I am off on the last leg of my coastal trip around England and Wales. My aim is to use two centres to visit all the coastal settlements of any size in Cornwall, which, you may be surprised to discover, I have never really explore before. But first I have to continue from where I finished in South Devon last time.
Travelling down on the A303, a magnificent road scenically, brought back happy memories of youthful nautical adventures and years of cricket tours to Dorset. Breaking the journey at Buckfast Abbey Hotel seemed a good idea with the peace of the lavendar garden contrasting with the roar of traffic. Maybe be slightly too much, especially when dinner was taken in a rather basic monks’ refectory with me almost the youngest amongst the other grey-haired guests.

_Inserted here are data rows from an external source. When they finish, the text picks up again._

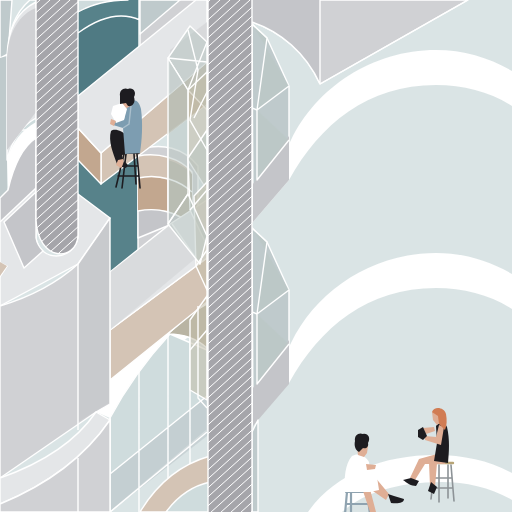
<!DOCTYPE html>
<html lang="en">
<head>
<meta charset="utf-8">
<title>Arches and columns with three seated figures</title>
<style>
:root{--sky:#dae4e5;--white:#fff;--stone:#d0d1d4;--stone-light:#e4e6e8;--stone-dark:#c4c5c9;--column:#a5a5aa;--teal:#57828a;--teal-deep:#4f7a83;--glass:#cfdcdd;--glass-dark:#bfcacc;--tan:#d4c4b5;--tan-dark:#c2a78f;--khaki:#b9b4a3;--ink:#1d1c20;--skin:#dfae95;--denim:#7d9db1;--hair:#d17c53}
html,body{margin:0;padding:0}
body{width:512px;height:512px;overflow:hidden;background:var(--sky)}
svg{display:block}
.edge{stroke:var(--white);stroke-width:1.4;stroke-linejoin:round}
.line{fill:none;stroke:var(--white);stroke-width:1.4}
.sky{fill:var(--sky)}.white{fill:var(--white)}.stone{fill:var(--stone)}.stone-light{fill:var(--stone-light)}.stone-dark{fill:var(--stone-dark)}
.teal{fill:var(--teal)}.teal-deep{fill:var(--teal-deep)}.glass{fill:var(--glass)}.glass-dark{fill:var(--glass-dark)}
.tan{fill:var(--tan)}.tan-dark{fill:var(--tan-dark)}.khaki{fill:var(--khaki)}
.ink{fill:var(--ink)}.skin{fill:var(--skin)}.denim{fill:var(--denim)}.hair{fill:var(--hair)}
.pane{fill:#b9c8c4;fill-opacity:.5}
.pane-warm{fill:#c3bda9;fill-opacity:.55}
.stool{fill:none;stroke-linecap:round;stroke-linejoin:round}
</style>
</head>
<body>
<svg width="512" height="512" viewBox="0 0 512 512" role="img" aria-label="Illustration of pale arches, ramps and striped columns with three women sitting on stools">
<defs>
<pattern id="hatch" width="10" height="9" patternUnits="userSpaceOnUse">
<rect width="10" height="9" fill="#a5a5aa"/>
<path d="M-2 10.8 12-1.8M-2 1.8 2-1.8M8 10.8 12 7.2" stroke="#fff" stroke-width="1" fill="none"/>
</pattern>
<clipPath id="canvas"><rect width="512" height="512"/></clipPath>
</defs>
<g clip-path="url(#canvas)">
<rect class="sky" width="512" height="512"/>

<g id="arches">
<path id="arch" class="white" d="M250 224C264 196 278 166 291 140C316 88 372 50 436 50C464 50 490 58 512 71V106C490 92 464 85 436 85C368 85 320 124 289 180L253 222Z"/>
<use href="#arch" y="203"/>
<path class="white" d="M308 512C335 474 382 455 436 455C464 455 490 461 512 473V500C492 488 466 482 442 482C395 482 362 494 342 512Z"/>
</g>

<g id="upper-canopy">
<path class="stone edge" d="M252 0H468L320 84C306 53 280 31 252 22Z"/>
<path class="stone-dark" d="M252 0H320V84C306 53 280 31 252 22Z"/>
<path class="line" d="M252 22C280 31 306 53 320 84V0M320 84 468 0"/>
</g>

<g id="right-wall">
<g id="bay">
<path class="glass-dark edge" d="M252 24 267 38 289 86V144L253 218Z"/>
<path class="stone-dark" d="M253 184 289 136V180L253 222Z"/>
<path class="pane edge" d="M252 24 267 38 257 110 289 86M257 110V180L289 140"/>
<path class="line" d="M252 108 257 110"/>
</g>
<use href="#bay" y="204"/>
<path class="glass-dark edge" d="M252 432 258 420V512H252Z"/>
</g>

<g id="far-rooms">
<rect class="sky" width="210" height="330"/>
<path class="glass edge" d="M0 60 7 56C8 30 16 12 30 0H80V130H0Z"/>
<path class="glass-dark edge" d="M0 0H12L8 54 0 58Z"/>
<path class="glass-dark" d="M0 58 7 56V200H0Z"/>
<path class="stone-light edge" d="M7 56C8 30 16 12 36 2V118C22 126 12 140 7 160Z"/>
<path class="stone" d="M7 58C8 32 20 14 36 8V112L7 150Z"/>
<path class="white" d="M7 160C12 142 22 130 36 122V138C24 146 14 164 8 190Z"/>
<path class="stone-dark edge" d="M8 190C14 164 24 146 36 138V196L0 226V198Z"/>
<rect class="teal" x="78" width="62" height="275"/>
<path class="teal-deep" d="M78 33C101 16 122 12 140 20V90H78Z"/>
<path class="line" d="M78 33C101 16 122 12 140 20M139 0V270"/>
<path class="glass edge" d="M78 0H128C110 0 92 4 78 12Z"/>
<path class="stone edge" d="M140 0H207V60H140Z"/>
<path class="glass-dark edge" d="M140 0H180L140 34Z"/>
</g>

<g id="round-balcony">
<path class="stone edge" d="M138 150C162 142 184 148 198 166V250H138Z"/>
<path class="tan edge" d="M138 156C158 152 180 158 192 172V226C178 212 158 207 138 211Z"/>
<path class="khaki" d="M168 160C178 163 186 168 192 174V224C186 218 178 214 168 211Z"/>
<path class="tan-dark" d="M138 178C148 176 158 177 168 180V211C158 209 148 209 138 211Z"/>
<path class="line" d="M138 178C160 173 180 181 192 192M168 90V240"/>
<path class="stone-dark edge" d="M138 211C158 207 178 212 192 226L172 224 138 238Z"/>
</g>

<g id="upper-ramp">
<path class="tan edge" d="M101 153 207 62V104L101 184Z"/>
<path class="khaki" d="M167 96 207 62V104L167 135Z" opacity=".7"/>
<path class="tan-dark edge" d="M78 128 101 153V184L78 160Z"/>
<path class="stone-light edge" d="M78 96 196 0H207V62L101 153 78 128Z"/>
<path class="stone" d="M170 50 207 22V62L170 94Z" opacity=".6"/>
</g>

<g id="lower-hall">
<path class="sky" d="M110 300H210V512H0L96 412Z"/>
<path class="white" d="M96 412 110 378 207 300V326C170 346 140 376 110 418Z"/>
<path class="glass edge" d="M110 418C128 384 148 358 170 334L207 350V430L110 512Z"/>
<path class="glass-dark" d="M110 474 207 396V436L110 512Z" opacity=".65"/>
<path class="line" d="M110 474 207 396M110 512 207 432M139 372V512M168 336V512M190 316V512M110 418V512"/>
<path class="tan edge" d="M140 512C158 482 182 464 210 456V512Z"/>
<path class="glass edge" d="M166 512C177 497 192 486 210 482V512Z"/>
<path class="khaki edge" d="M168 334 190 314 207 304V348C196 338 184 334 168 334Z"/>
</g>

<g id="lower-ramp">
<path class="tan edge" d="M110 330 207 258V302L110 380Z"/>
<path class="stone-light edge" d="M110 272 170 224 207 200V258L110 330Z"/>
<path class="stone" d="M110 272 172 224 196 258 110 330Z" opacity=".5"/>
<path class="line" d="M172 224 200 264"/>
</g>

<g id="glass-tower">
<path class="pane edge" d="M168 58 190 26 207 42V110L188 90Z"/>
<path class="pane-warm edge" d="M188 90 207 72V190L188 160Z"/>
<path class="pane edge" d="M168 58 188 90V194L168 224Z"/>
<path class="pane edge" d="M188 158 207 130V246L190 210Z"/>
<path class="pane-warm edge" d="M194 196 207 182V290L196 266Z"/>
<path class="pane edge" d="M168 224 188 194 207 236 200 264Z"/>
<path class="pane-warm edge" d="M190 320 207 296V400L190 390Z"/>
<path class="line" d="M168 58 207 62M188 90 207 42M188 30 198 70 190 120 207 150M194 118 207 92M190 210 207 190M196 266 207 250M190 350 207 330M198 306V398L207 408"/>
</g>

<g id="front-block">
<path class="stone-light edge" d="M0 222 36 188V238C40 262 72 262 78 238V194L110 218 78 264 0 306Z"/>
<path class="stone-dark edge" d="M4 222 36 192V238C37 244 40 248 43 251L24 268Z"/>
<path class="white" d="M0 262 8 266 0 278Z"/>
<path class="tan" d="M0 262 7 266 0 276Z"/>
<path class="stone edge" d="M0 306C30 297 56 284 78 264L110 218V404L96 412 0 478Z"/>
<path class="stone-dark" d="M78 266 109 221V403L96 411 78 422Z" opacity=".55"/>
<path class="stone-light edge" d="M0 478C40 464 74 444 96 412L110 420C84 458 44 486 0 504Z"/>
<path class="stone edge" d="M0 504C44 486 84 458 110 420V512H0Z"/>
<path class="line" d="M78 264V430M78 458V512"/>
</g>

<g id="columns">
<path class="edge" fill="url(#hatch)" d="M36-2H78V236C76 262 38 262 36 220Z"/>
<path class="edge" fill="url(#hatch)" d="M208-2H252V514H208Z"/>
</g>

<g id="reader-on-ramp">
<path class="stool" stroke="#1d1c20" stroke-width="1.6" d="M122 153H139M124 154 116 187M126 154 122 188M137 154 140 188M134 154 136 184M120 166H138M118 176H139"/>
<path class="ink" d="M111 131C114 128 122 130 128 137L133 153 122 155 123 163 117 164C113 153 108 141 111 131Z"/>
<path class="skin" d="M118 160 123 159 124 164 121 168 116 165Z"/>
<path class="ink" d="M124 161 128 165 126 168 122 167Z"/>
<path class="denim" d="M127 103C134 98 139 100 141 109C143 124 142 140 140 153L125 154 123 128 113 125 112 121 124 120Z"/>
<path class="line" stroke-opacity=".35" d="M131 106 129 124 123 128"/>
<path class="skin" d="M121 100 131 98 132 105 125 109Z"/>
<path class="white" d="M113 106 122 103 127 109 124 120 116 123 111 114Z"/>
<path class="skin" d="M111 119 116 121 114 126 110 124Z"/>
<path class="ink" d="M120 96C119 90 124 87 128 89C133 87 137 92 134 97C136 103 132 107 128 106L126 103 120 104Z"/>
</g>

<g id="listener-in-white">
<path class="stool" stroke="#8fa3b0" stroke-width="2.2" d="M346 492H369M347 492 345 514M367 492 370 514M351 493V514M346 504H369"/>
<path class="skin" d="M364 470 374 476 389 494 386 500 370 489 376 512H370L362 488Z"/>
<path class="ink" d="M388 494 394 496 404 499C404 503 398 504 391 503Z"/>
<path class="white" d="M352 456C358 452 366 456 369 462L370 470 377 477 379 490 370 492H345C344 478 345 464 352 456Z"/>
<path class="skin" d="M366 464 376 465 375 469 367 470Z"/>
<path class="skin" d="M357 447 368 446 367 453 364 457 358 455Z"/>
<path class="ink" d="M355 441C354 435 359 432 363 434C368 433 371 438 368 443C369 447 366 449 363 448L359 452C355 450 354 445 355 441Z"/>
</g>

<g id="speaker-in-black">
<path class="stool" stroke="#b7a476" stroke-width="2.4" d="M433 463H453"/>
<path class="stool" stroke="#8d9397" stroke-width="1.6" d="M435 465 431 499M451 465 454 501M439 465V502M448 465V498M433 488H453M434 478H452"/>
<path class="skin" d="M437 454 447 458 445 464 425 464 415 480 410 478 419 459ZM429 463 437 463 435 487 430 486Z"/>
<path class="ink" d="M411 478 419 481 416 486C411 486 407 483 403 480Z"/>
<path class="ink" d="M431 482 437 487 434 494 428 491Z"/>
<path class="ink" d="M436 426C440 421 445 422 447 427C450 440 449 452 448 463L434 461 437 443Z"/>
<path class="skin" d="M439 425 444 427 441 445 425 440 425 436 436 437Z"/>
<path class="skin" d="M423 428 434 427 435 431 426 434Z"/>
<path class="ink" d="M418 430 423 427 427 436 423 440 418 437Z"/>
<path class="skin" d="M432 412 441 411 441 422 437 425 433 420Z"/>
<path class="hair" d="M432 412C434 406 444 407 446 414C447 420 447 425 445 430L439 424 438 416Z"/>
</g>
</g>
</svg>
</body>
</html>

I hit the coast at Hope Cove – a lovely, rather ordinary place, surrounded by glorious landscapes. It felt like a tight, local community lived here throughout the year. There is evidence of some history in the rock walls that create an ancient harbour and also of facilities and activities that litter the beach.
It is a short drive to Bigbury-on-Sea. Here, the small resort protect a real nugget. Burgh Island is connected to the mainland by a beach causeway that is gradually exposed as the tide recedes and completely covered either side of high tide. Guests to the art deco hotel, a luxury, unique establishment where rooms start at£450 a night, are transported at the latter time on the sea tractor. I’m not sure if famous guests like Noel Coward and Churchill took the same route. There is a pub next door that serves the rest of us pints and shorts before being herded into the cave on wheels to be returned to the mainland.
And then to Plymouth. The Hoe, Drake, Hen nights, the castle, shopping, partying. Much of the seafront has been moulded into permanent features that will last into the next millenium. The beach has become concrete layers & strips of a beach cake – hard surfaces facing the westerly weather. Even the lido laughs at any attempt to soften its 20’s lines.
The sky greys roll in and drip precipitation onto the party wharfs of the Barbican. Sensible people would wear a coat ……but not a party girl, in Plymouth (or anywhere else for that matter). As the beer tents drip, the skirts get shorter and the dresses get to queeze onto Barbies of assorted sizes from new XXL to XS.